:: Data provided ::
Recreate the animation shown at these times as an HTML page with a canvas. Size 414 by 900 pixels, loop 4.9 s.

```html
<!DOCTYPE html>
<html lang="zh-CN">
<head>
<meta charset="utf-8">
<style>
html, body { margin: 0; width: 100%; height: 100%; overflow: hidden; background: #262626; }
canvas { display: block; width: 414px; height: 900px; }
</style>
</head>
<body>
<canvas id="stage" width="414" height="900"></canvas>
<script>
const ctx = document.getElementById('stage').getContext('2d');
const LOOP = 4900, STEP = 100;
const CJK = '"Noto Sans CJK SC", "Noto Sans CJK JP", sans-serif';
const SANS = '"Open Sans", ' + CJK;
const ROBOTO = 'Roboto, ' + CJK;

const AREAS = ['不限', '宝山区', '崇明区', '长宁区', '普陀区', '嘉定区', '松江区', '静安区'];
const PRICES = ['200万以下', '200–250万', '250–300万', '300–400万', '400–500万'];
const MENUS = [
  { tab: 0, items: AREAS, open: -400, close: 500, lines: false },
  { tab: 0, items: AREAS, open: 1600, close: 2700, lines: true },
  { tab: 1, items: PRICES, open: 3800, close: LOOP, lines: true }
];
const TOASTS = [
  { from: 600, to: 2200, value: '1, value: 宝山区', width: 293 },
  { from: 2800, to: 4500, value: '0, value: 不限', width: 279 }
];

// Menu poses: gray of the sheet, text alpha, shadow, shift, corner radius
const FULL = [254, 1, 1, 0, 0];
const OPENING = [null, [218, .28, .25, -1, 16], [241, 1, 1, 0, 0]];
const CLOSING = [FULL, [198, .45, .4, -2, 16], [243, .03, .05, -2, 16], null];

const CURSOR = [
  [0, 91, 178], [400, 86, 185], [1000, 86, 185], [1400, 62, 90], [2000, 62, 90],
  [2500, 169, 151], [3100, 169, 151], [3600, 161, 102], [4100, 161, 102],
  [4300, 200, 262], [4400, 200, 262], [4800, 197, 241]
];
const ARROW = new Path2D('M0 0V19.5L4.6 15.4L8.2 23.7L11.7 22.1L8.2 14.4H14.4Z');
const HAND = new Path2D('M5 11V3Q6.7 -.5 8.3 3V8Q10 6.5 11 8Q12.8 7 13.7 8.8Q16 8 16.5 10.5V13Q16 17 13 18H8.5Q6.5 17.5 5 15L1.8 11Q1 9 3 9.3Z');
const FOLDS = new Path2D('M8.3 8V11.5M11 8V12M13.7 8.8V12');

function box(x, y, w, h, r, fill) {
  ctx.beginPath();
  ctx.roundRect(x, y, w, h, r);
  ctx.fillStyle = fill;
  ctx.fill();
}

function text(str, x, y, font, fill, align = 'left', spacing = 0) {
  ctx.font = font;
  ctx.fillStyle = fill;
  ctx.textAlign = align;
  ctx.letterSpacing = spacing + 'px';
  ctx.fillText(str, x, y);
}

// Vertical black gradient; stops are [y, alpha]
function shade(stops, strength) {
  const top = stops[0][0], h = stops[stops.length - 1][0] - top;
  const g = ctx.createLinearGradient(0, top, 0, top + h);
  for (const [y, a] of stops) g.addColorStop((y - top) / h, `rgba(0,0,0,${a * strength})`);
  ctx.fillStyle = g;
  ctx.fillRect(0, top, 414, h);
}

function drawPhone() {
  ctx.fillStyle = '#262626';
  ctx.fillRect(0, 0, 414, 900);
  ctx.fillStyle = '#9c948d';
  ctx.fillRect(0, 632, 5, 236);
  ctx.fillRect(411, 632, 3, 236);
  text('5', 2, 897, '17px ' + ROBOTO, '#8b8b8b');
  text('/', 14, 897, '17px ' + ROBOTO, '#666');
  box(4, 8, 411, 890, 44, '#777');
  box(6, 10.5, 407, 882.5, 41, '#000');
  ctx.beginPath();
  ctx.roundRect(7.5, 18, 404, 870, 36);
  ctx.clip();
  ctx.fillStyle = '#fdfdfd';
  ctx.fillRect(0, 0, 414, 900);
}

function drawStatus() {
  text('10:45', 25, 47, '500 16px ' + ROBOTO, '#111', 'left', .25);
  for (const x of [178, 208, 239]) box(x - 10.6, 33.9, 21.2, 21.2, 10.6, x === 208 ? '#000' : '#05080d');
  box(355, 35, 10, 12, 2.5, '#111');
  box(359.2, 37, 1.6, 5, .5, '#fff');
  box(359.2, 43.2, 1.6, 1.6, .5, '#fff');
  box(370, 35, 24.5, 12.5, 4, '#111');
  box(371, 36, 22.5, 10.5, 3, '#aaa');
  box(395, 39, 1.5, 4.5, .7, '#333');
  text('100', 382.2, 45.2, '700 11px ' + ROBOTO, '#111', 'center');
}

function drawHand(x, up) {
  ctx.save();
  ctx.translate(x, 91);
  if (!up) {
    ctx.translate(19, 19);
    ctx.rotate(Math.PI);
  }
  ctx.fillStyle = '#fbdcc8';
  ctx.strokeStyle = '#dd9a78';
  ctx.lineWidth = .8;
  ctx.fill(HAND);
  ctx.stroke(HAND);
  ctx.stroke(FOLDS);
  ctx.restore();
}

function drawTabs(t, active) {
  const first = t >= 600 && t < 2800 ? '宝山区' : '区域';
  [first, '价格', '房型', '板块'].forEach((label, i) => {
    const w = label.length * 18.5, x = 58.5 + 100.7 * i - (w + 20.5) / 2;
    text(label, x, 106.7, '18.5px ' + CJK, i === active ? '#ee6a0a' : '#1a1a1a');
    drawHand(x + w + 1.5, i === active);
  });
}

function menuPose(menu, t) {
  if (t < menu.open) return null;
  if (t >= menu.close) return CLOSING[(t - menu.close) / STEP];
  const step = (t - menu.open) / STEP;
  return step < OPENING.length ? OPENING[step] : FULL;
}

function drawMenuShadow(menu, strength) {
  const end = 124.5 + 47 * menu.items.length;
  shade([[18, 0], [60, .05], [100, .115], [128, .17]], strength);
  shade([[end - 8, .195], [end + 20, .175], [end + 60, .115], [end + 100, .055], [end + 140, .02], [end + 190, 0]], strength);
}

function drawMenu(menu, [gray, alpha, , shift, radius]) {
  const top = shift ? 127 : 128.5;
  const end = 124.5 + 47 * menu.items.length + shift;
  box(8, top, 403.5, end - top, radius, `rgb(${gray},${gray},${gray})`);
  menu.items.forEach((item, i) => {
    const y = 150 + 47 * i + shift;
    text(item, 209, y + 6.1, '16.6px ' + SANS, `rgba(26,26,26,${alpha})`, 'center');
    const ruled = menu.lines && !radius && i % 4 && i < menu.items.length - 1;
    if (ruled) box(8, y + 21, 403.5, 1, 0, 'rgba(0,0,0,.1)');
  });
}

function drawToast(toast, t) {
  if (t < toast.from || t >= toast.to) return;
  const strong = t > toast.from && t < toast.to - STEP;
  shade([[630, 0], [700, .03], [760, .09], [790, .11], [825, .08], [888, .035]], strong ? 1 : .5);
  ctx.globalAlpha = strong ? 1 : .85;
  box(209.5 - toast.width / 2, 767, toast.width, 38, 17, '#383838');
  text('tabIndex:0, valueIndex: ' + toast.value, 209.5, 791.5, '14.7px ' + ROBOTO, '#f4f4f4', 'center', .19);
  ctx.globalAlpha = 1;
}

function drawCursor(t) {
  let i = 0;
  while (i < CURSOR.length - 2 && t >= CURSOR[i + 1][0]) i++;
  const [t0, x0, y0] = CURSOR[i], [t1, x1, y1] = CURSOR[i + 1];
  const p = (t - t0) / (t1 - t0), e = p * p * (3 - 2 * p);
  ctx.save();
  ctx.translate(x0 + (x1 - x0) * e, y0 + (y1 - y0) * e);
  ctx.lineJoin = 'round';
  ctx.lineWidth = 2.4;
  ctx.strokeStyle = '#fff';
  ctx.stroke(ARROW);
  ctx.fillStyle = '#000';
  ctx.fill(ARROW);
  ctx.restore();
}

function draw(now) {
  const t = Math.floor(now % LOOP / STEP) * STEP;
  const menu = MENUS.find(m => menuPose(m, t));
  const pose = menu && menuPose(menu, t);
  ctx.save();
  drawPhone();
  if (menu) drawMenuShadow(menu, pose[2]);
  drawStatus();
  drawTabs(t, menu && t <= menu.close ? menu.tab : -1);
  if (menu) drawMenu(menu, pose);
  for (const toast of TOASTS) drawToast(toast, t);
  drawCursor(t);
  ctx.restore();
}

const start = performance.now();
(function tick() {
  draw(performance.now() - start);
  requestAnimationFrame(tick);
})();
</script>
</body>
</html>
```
:::
### Work instructions
Copy out every line of the data that includes the word "radius".

### Finished exercise
// Menu poses: gray of the sheet, text alpha, shadow, shift, corner radius
function drawMenu(menu, [gray, alpha, , shift, radius]) {
  box(8, top, 403.5, end - top, radius, `rgb(${gray},${gray},${gray})`);
    const ruled = menu.lines && !radius && i % 4 && i < menu.items.length - 1;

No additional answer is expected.